I brought my fly rod and spin cast setup to fish for trout. I caught a nice cutthroat in Big Lookout Lake, and some smaller fish, but the fish seemed finicky. I could see that a float tube would be “the kind” to really slay the fish up there.
Wendy and I toured Heart Lake and Big Rainbow Lake on Sunday morning. Those lakes were only a mile or so from Big Lookout, but they were both very big and beautiful.
We saw several dad-and-daughter pairs camping at Big Lookout Lake. One of the dads hauled his 2 1/2-year-old daughter up to that lake, carrying a backpack with his sleeping bag and hers, a tent, their food and clothes, etc.
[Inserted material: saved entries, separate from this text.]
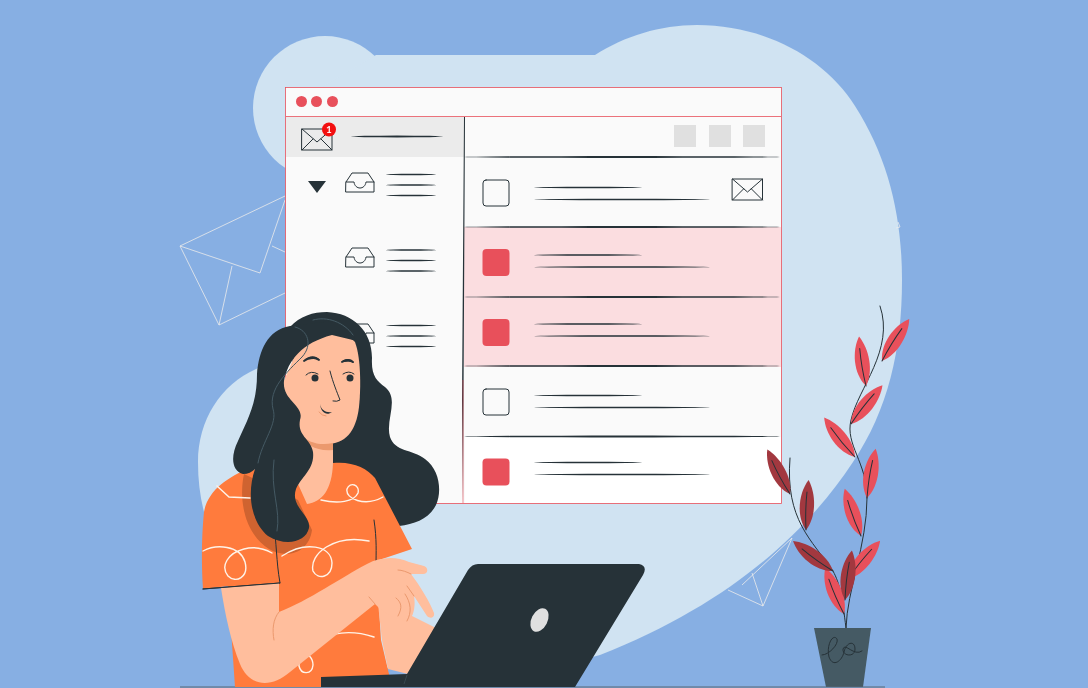
<!DOCTYPE html>
<html lang="en">
<head>
<meta charset="utf-8">
<title>Checking the inbox</title>
<style>
:root{--sky:#87afe3;--blob:#d0e3f2;--ink:#263238;--red:#e8505b;--pink:#fbdde0;--paper:#fafafa;--grey:#e0e0e0;--skin:#ffbe9d;--skin-shade:#eb996e;--orange:#ff7b3d;--orange-shade:#cf6330;--leaf-dark:#a2383f;--pot:#455a64}
html,body{margin:0;background:var(--sky)}
body{width:1088px;height:688px;overflow:hidden}
svg{display:block}
.ink{fill:var(--ink)}
.line{fill:none;stroke:var(--ink);stroke-width:1;stroke-linecap:round;stroke-linejoin:round}
.faint{fill:none;stroke:#ebebeb;stroke-width:.8}
.skin{fill:var(--skin)}
.shade{fill:none;stroke:var(--skin-shade);stroke-width:1;stroke-linecap:round}
.swirl{fill:none;stroke:#fff3e8;stroke-width:1.4;stroke-linecap:round}
.strand{fill:none;stroke:#455a64;stroke-width:1;stroke-linecap:round}
.red{fill:var(--red)}
.badge{font:700 10px Lato,"Open Sans",sans-serif;fill:#fff;text-anchor:middle}
</style>
</head>
<body>
<svg width="1088" height="688" viewBox="0 0 1088 688" role="img" aria-label="Woman at a laptop in front of a mail inbox window">
<defs>
  <g id="tray"><path class="line" d="M0 9L6 0H22L28 9V19H0ZM0 9H8C9 17 19 17 20 9H28"/></g>
  <g id="folder-lines" class="ink"><ellipse cx="25" cy="0" rx="25" ry=".8"/><ellipse cx="25" cy="10.5" rx="25" ry=".8"/><ellipse cx="25" cy="21" rx="25" ry=".8"/></g>
  <g id="mail-lines" class="ink"><ellipse cx="54" cy="0" rx="54" ry=".8"/><ellipse cx="88" cy="12" rx="88" ry=".8"/></g>
  <g id="envelope"><path class="line" d="M0 0H30V21H0ZM0 0L15 13L30 0M0 21L11 10M30 21L19 10"/></g>
  <ellipse id="divider" class="ink" cx="622" cy="0" rx="158" ry=".9"/>
  <g id="leaf"><path d="M0 0C-11 -14 -9 -37 0 -50C8 -37 10 -14 0 0Z"/><path class="line" d="M0 0Q-2 -20 -1 -38"/></g>
</defs>

<rect width="1088" height="688" fill="var(--sky)"/>

<g id="backdrop" fill="var(--blob)">
  <circle cx="325" cy="108" r="72"/>
  <path d="M376 55H595C625 36 660 25 697 25C765 25 825 58 855 106C888 158 902 215 902 280C902 350 888 410 853 462C804 536 727 605 600 655C530 675 450 682 388 668L240 590C212 545 198 510 198 462C198 408 236 364 290 361L300 100Z"/>
</g>

<g id="flying-envelopes" class="faint">
  <path d="M285 196L180 246L219 325L285 293M180 246L260 273L285 200M219 325L232 266M272 246L285 252"/>
  <path d="M728 590L763 606L792 538M752 573L763 606M742 585L792 538M898 222L900 227L896 228"/>
</g>

<g id="mail-window">
  <rect x="285.500" y="87.500" width="496" height="416" fill="var(--paper)" stroke="var(--red)" stroke-width=".8"/>
  <rect x="465" y="437" width="316" height="66" fill="#fff"/>
  <rect x="286" y="117" width="178" height="40" fill="#ebebeb"/>
  <line x1="286" y1="116.500" x2="781" y2="116.500" stroke="var(--red)" stroke-width=".8"/>
  <g class="red"><circle cx="301.500" cy="101.500" r="5.500"/><circle cx="316.500" cy="101.500" r="5.500"/><circle cx="332.500" cy="101.500" r="5.500"/></g>
  <rect x="464" y="227" width="317" height="140" fill="var(--pink)"/>
  <path d="M464 117L465 117L463.500 400L463 503L462 400Z" class="ink"/>
  <line x1="463" y1="380" x2="463" y2="503" stroke="var(--red)" stroke-width=".6"/>

  <g id="sidebar">
    <use href="#envelope" x="302" y="129"/>
    <circle cx="329" cy="129.500" r="7" fill="#f30f0f"/>
    <text class="badge" x="329" y="133">1</text>
    <ellipse class="ink" cx="397" cy="136.500" rx="46" ry=".9"/>
    <polygon class="ink" points="308,181 326,181 317,193"/>
    <use href="#tray" x="346" y="173"/><use href="#folder-lines" x="386" y="174.500"/>
    <use href="#tray" x="346" y="248"/><use href="#folder-lines" x="386" y="250"/>
    <use href="#tray" x="346" y="324"/><use href="#folder-lines" x="386" y="325.500"/>
  </g>

  <g id="toolbar" fill="var(--grey)"><rect x="674" y="125" width="22" height="22"/><rect x="709" y="125" width="22" height="22"/><rect x="743" y="125" width="22" height="22"/></g>

  <g id="messages">
    <use href="#divider" y="157"/><use href="#divider" y="227"/><use href="#divider" y="297"/><use href="#divider" y="366"/><use href="#divider" y="436.500"/>
    <g class="line"><rect x="483" y="180" width="26" height="26" rx="3"/><rect x="483" y="389" width="26" height="26" rx="3"/></g>
    <g class="red"><rect x="482.500" y="249" width="27" height="27" rx="4"/><rect x="482.500" y="319" width="27" height="27" rx="4"/><rect x="482.500" y="458.500" width="27" height="27" rx="4"/></g>
    <use href="#mail-lines" x="534" y="187.500"/><use href="#mail-lines" x="534" y="255"/><use href="#mail-lines" x="534" y="324"/><use href="#mail-lines" x="534" y="395.500"/><use href="#mail-lines" x="534" y="462.500"/>
    <use href="#envelope" x="732.500" y="179"/>
  </g>
</g>

<g id="plant">
  <path class="line" d="M846 628C842 596 840 584 833 571C812 540 785 520 790 458M846 628C847 590 867 545 867 498C867 462 845 445 851 420C858 388 895 350 880 306"/>
  <g class="red">
    <use href="#leaf" transform="translate(882 361) rotate(33)"/>
    <use href="#leaf" transform="translate(866 386) rotate(-8)"/>
    <use href="#leaf" transform="translate(851 424) rotate(39)"/>
    <use href="#leaf" transform="translate(855 457) rotate(-38)"/>
    <use href="#leaf" transform="translate(867 498) rotate(10)"/>
    <use href="#leaf" transform="translate(861 536) rotate(-19)"/>
    <use href="#leaf" transform="translate(848 579) rotate(40)"/>
    <use href="#leaf" transform="translate(844 614) rotate(-22)"/>
  </g>
  <g fill="var(--leaf-dark)">
    <use href="#leaf" transform="translate(790 494) rotate(-27)"/>
    <use href="#leaf" transform="translate(806 530) rotate(3)"/>
    <use href="#leaf" transform="translate(833 571) rotate(-53)"/>
    <use href="#leaf" transform="translate(845 600) rotate(8)"/>
  </g>
  <polygon points="814,628 871,628 863,687 826,687" fill="var(--pot)"/>
  <path class="line" d="M822 655C829 655 839 644 837 639C833 633 826 645 829 657C833 668 842 661 844 652C846 642 855 640 855 649C855 658 842 656 843 649C845 642 854 657 862 651"/>
</g>

<line x1="180" y1="687" x2="885" y2="687" stroke="#596773"/>

<g id="woman">
  <path id="hair-back" class="ink" d="M290 327C300 316 313 312 327 312C353 313 372 331 372 358C371 376 377 381 385 387C400 399 385 420 390 437C395 452 412 449 425 459C440 470 442 492 436 505C429 519 415 524 399 526L360 500L300 460Z"/>
  <path class="skin" d="M297 420L333 432L333 463L345 475L330 506L296 512Z"/>

  <g id="shirt">
    <path fill="var(--orange)" d="M333 463C352 461 367 468 375 478L412 549L376 561L381 640L392 687H235L228 586L203 589C201 560 202 532 204 512C208 490 228 477 250 468L298 484L307 504C322 502 332 490 333 463Z"/>
    <path fill="var(--orange-shade)" d="M244 474C238 502 246 535 269 549C288 560 309 552 312 530L298 500Z"/>
    <path class="swirl" d="M203 551C216 544 240 545 245 562C249 577 236 584 228 576C220 566 228 553 244 549C255 546 265 549 272 553M282 556C305 541 331 545 332 563C332 577 318 581 313 571C309 554 334 534 369 541M321 500C338 504 354 502 358 493C360 485 350 481 347 489C345 499 365 507 383 497M278 660C293 645 313 651 313 665C312 675 301 675 299 666C298 647 332 623 374 637M217 486L229 497L250 498"/>
    <path class="line" d="M374 520C377 540 376 552 376 566M273 518C277 545 276 560 280 583L203 589"/>
  </g>

  <path id="far-hand" class="skin" d="M378 604L412 616L436 628L412 675L388 669L382 640Z"/>
  <g id="near-arm">
    <path class="skin" d="M221 588L279 583V612C308 601 342 577 367 564C380 557 396 556 409 562L424 566C429 568 428 574 423 574L411 574C420 586 430 602 434 613C435 618 430 619 427 616L414 596C416 607 413 619 407 621C398 621 384 614 375 604L290 672C270 689 249 686 240 664C231 642 225 614 221 588Z"/>
    <path class="shade" d="M279 612C273 619 272 630 274 640M411 574C407 572 402 570 398 570M414 596L407 586M407 621C412 612 411 603 405 594M398 616C403 607 401 602 396 598M375 604L369 597"/>
    <path class="line" d="M280 583L203 589"/>
  </g>

  <g id="face">
    <path class="skin" d="M299 346C315 333 344 330 355 342C361 358 361 388 359 407C356 432 345 444 326 444C306 444 296 436 290 415L282 385Z"/>
    <path fill="var(--skin-shade)" d="M299 433C308 443 320 446 333 443V450C318 452 305 445 299 433Z"/>
    <path class="line" stroke-width="2" d="M330 371C333 383 337 392 340 400Q337 402 333 401"/>
    <path class="ink" d="M303 361C309 355 316 355 320 360C314 358 308 359 303 361ZM341 362C346 357 351 359 354 363C349 361 345 362 341 362Z"/>
    <path class="line" style="stroke-width:1.800" d="M304 361Q312 355 319 360M342 362Q349 358 353 362"/>
    <circle class="ink" cx="315" cy="378" r="3.500"/><circle class="ink" cx="350" cy="378" r="3.500"/>
    <path class="line" d="M306 375Q311 370 318 374M343 374Q349 370 354 374"/>
    <path class="ink" d="M320 404C321 410 326 413 332 412C327 416 321 413 320 404Z"/>
    <path class="shade" d="M319 412Q322 416 326 416"/>
  </g>

  <path id="hair-front" class="ink" d="M290 326C267 330 259 351 257 374C257 402 249 417 238 441C230 457 232 471 243 474C248 474 252 472 255 469C247 492 250 521 268 536C286 547 306 542 309 528C311 515 290 507 296 489C301 477 315 469 313 452C311 439 297 436 300 420C305 405 282 401 284 381C288 360 302 343 332 335L357 341L340 320Z"/>
  <path class="strand" d="M295 327C308 330 313 345 302 357C287 372 268 389 273 409C278 424 262 441 258 463M313 320C327 316 344 322 353 335M274 460C270 490 281 510 277 531"/>
</g>

<g id="laptop">
  <path class="ink" d="M478 564H639Q648 566 643 575L575 687H321V677L407 674L468 570Q472 564 478 564Z"/>
  <path d="M407 675L404 684" stroke="#37474f" fill="none"/>
  <ellipse cx="539.500" cy="620" rx="8" ry="12.500" transform="rotate(27 539.500 620)" fill="var(--grey)"/>
</g>
</svg>
</body>
</html>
That’s devotion!
On our drive home, we took Forest Road No. 172 to Featherville and took mostly paved roads back to Boise. It’s still about 3 hours going that direction, but much easier on your vehicle. Plus, you can stop at the rustic restaurant in Pine and get a milkshake.
As we move into September, I would expect the number of people flocking to the Trinities will dissipate. And there’s plenty of nice weather left for backpacking.
Steve Stuebner is a longtime Idaho outdoors writer. He writes occasional columns for Playing Outdoors.
What you need
▪ Boise National Forest map for road navigation
▪ Topo map and/or GPS for trip navigation
▪ Fill your water bottles with fresh drinking water before you go and carry a water purifier to pump fresh water for the weekend.